Study Rundown: Previous studies have shown that bariatric surgery is far more effective than medical therapies for treating type 2 diabetes. However, many of these studies have results that are confused by the difference in weight loss between participants undergoing these procedures. For this reason, the effects of bypass surgery on major factors of type 2 diabetes pathogenesis such as beta cell function and insulin resistance, regardless of weight loss, are unclear. This study therefore evaluated whether gastric bypass surgery in subjects with obesity and type 2 diabetes offers metabolic benefits regardless of weight loss. The results of the study showed that both the diet and gastric bypass surgery brought metabolic benefits that were actually related to the resulting weight loss from the interventions. This prospective cohort study was limited by evaluating metabolic outcomes after weight loss between 16 and 24%. Therefore, the study results could not be extrapolated for weight loss above or below this range. netheless, assigning participants based on weight loss to control the confusing variables strengthened this study.

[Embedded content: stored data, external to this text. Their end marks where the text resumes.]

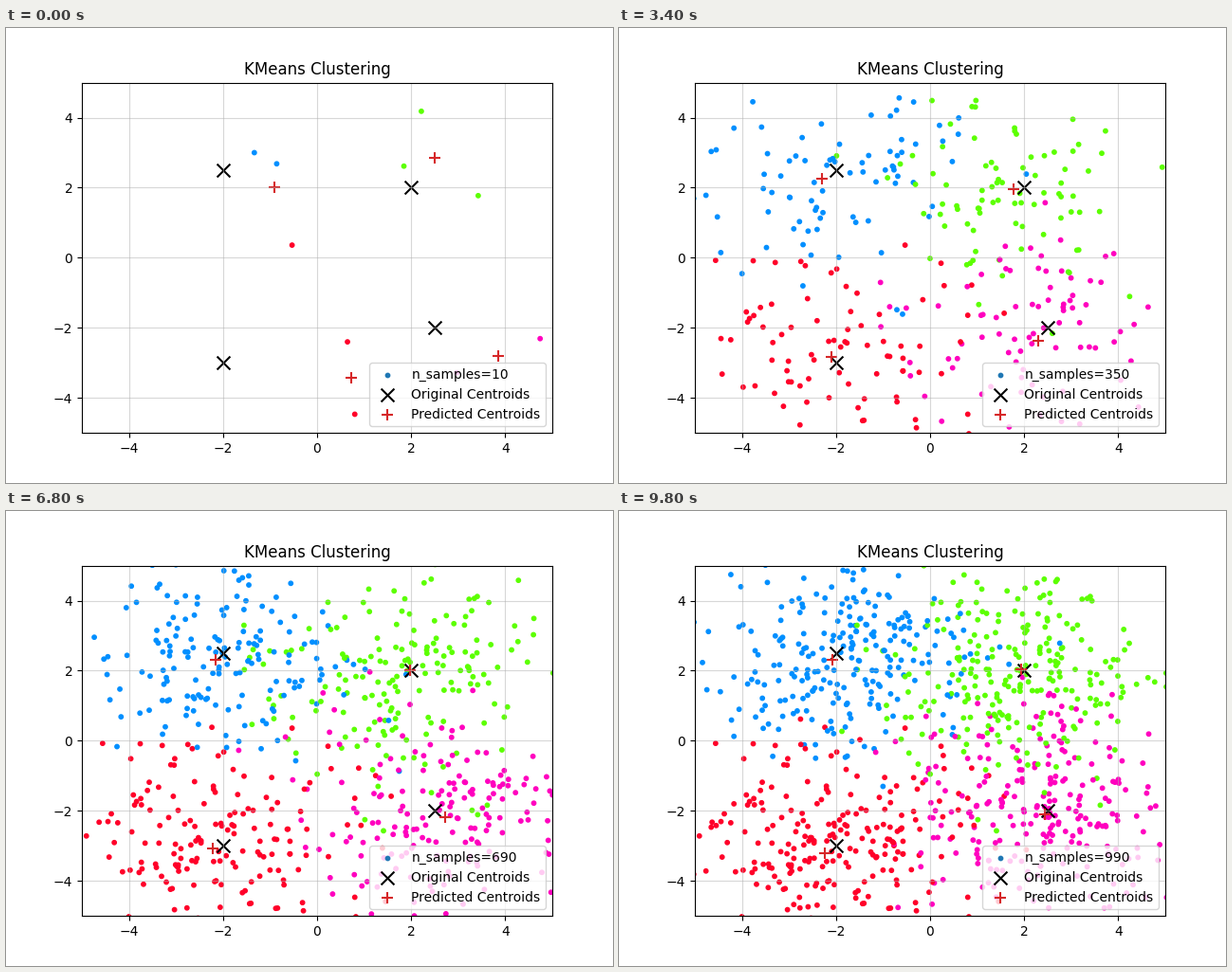
A matplotlib script for the animation above (10000 ms loop, 640 by 480 pixels).

```python
import numpy as np
import matplotlib.pyplot as plt
from matplotlib.animation import FuncAnimation

FRAMES, INTERVAL = 50, 200
CENTERS = np.array([[-2, -3], [2, 2], [-2, 2.5], [2.5, -2]])
SPREAD = 1.5
K = len(CENTERS)


def make_blobs(n):
    """Gaussian blobs around the centers, in shuffled order."""
    rng = np.random.RandomState(0)
    counts = [n // K + (i < n % K) for i in range(K)]
    points = np.vstack([rng.normal(c, SPREAD, (m, 2))
                        for c, m in zip(CENTERS, counts)])
    labels = np.repeat(np.arange(K), counts)
    order = np.arange(n)
    rng.shuffle(order)
    return points[order], labels[order]


def lloyd(points, means, max_iter=300):
    """Refine the means until they settle; return them with the inertia."""
    for _ in range(max_iter):
        dist = ((points[:, None] - means) ** 2).sum(axis=2)
        member = np.eye(K)[dist.argmin(axis=1)]
        size = member.sum(axis=0)[:, None]
        new = np.where(size > 0, member.T @ points / np.maximum(size, 1), means)
        if np.allclose(new, means, atol=1e-6):
            break
        means = new
    return means, dist.min(axis=1).sum()


def kmeans(points):
    """Best of several starts."""
    rng = np.random.RandomState(1)
    n = len(points)
    starts = [CENTERS] + [points[rng.choice(n, K, replace=False)]
                          for _ in range(max(6, 400 // n))]
    return min((lloyd(points, s) for s in starts), key=lambda r: r[1])[0]


fig, ax = plt.subplots(figsize=(6.4, 4.8), dpi=100)
ax.set_title("KMeans Clustering")
ax.set_xlim(-5, 5)
ax.set_ylim(-5, 5)
ax.grid(alpha=0.5)

samples = ax.scatter([], [], s=10, color="tab:blue", label="n_samples=10")
ax.scatter(*CENTERS.T, s=100, marker="x", color="black",
           label="Original Centroids")
predicted = ax.scatter([], [], s=80, marker="+", color="tab:red",
                       label="Predicted Centroids")
legend = ax.legend(loc="lower right")
count_text = legend.get_texts()[0]
colors = plt.get_cmap("gist_rainbow")(np.linspace(0, 1, K))


def update(frame):
    n = 10 + 20 * frame
    points, labels = make_blobs(n)
    samples.set_offsets(points)
    samples.set_color(colors[labels])
    predicted.set_offsets(kmeans(points))
    count_text.set_text(f"n_samples={n}")
    return samples, predicted, count_text


anim = FuncAnimation(fig, update, frames=FRAMES, interval=INTERVAL,
                     init_func=lambda: update(0), repeat=True, repeat_delay=0)
plt.show()
```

Click here to read the study in NEJM
Relevant Reading: Effects of Moderate and Subsequent Progressive Weight Loss on Metabolic Function and Adipose Tissue Biology in People with Obesity
In detail (prospective cohort): This prospective cohort study followed 33 participants in a single center in the United States. The participants in the study were diagnosed with type 2 diabetes and obesity. Participants who failed to achieve their target weight loss of 16 to 24% of the participant's original weight were excluded from this study. Participants underwent a comprehensive assessment of metabolic function before and after weight loss following Roux-en-Y bypass surgery in the stomach or low-calorie diet therapy. The diet group received weekly training on nutritional practices and packaged meals. Before the analysis, the participants were compared based on the percentage weight loss between the two intervention groups. Once participants achieved the target weight loss, body weight was maintained for three weeks before the final comprehensive assessment of metabolic function was performed. The primary result was the change in insulin sensitivity in the liver. The mean weight loss in the diet group was 17.8 ± 1.2% (range 16.1 to 20.4) and 18.7 ± 2.5% (range 16.0 to 24.4) in the surgical group. The insulin sensitivity in the liver increased after weight loss in the diet group (31.0 μmol / kg; 95% confidence interval (CI), 22.5 to 39.6) and in the operation group (25.1 μmol / kg; 95% CI , 16.4 to 33.8). There was no significant difference between the two groups (-6.5 μmol / kg; 95% CI, -15.7 to 2.7). In addition, beta cell function increased after weight loss in the diet group (1.83; 95% CI, 1.22 to 2.44) and in the operation group (1.11; 95% CI, 0.08 to 2, 15); However, there was no significant difference between the two groups (-0.71; 95% CI, -1.75 to 0.34). Interestingly, the weight loss in both groups resulted in a decrease in the concentrations of plasma bile acids, plasma branched chain amino acids and C5 acylcarnitine. However, the decrease in these plasma components was greater for the surgical group than for the diet group. Taken together, weight loss as a result of diet or gastric bypass surgery provided nearly identical benefits for insulin sensitivity in participants with type 2 diabetes and obesity.
© 2020 2 Minute Medicine, Inc. All rights reserved. work may be reproduced without the express written consent of 2 Minute Medicine, Inc. Inquire about licensing here. article should be construed as, and is not intended to be, medical advice by the authors or by 2 Minute Medicine, Inc.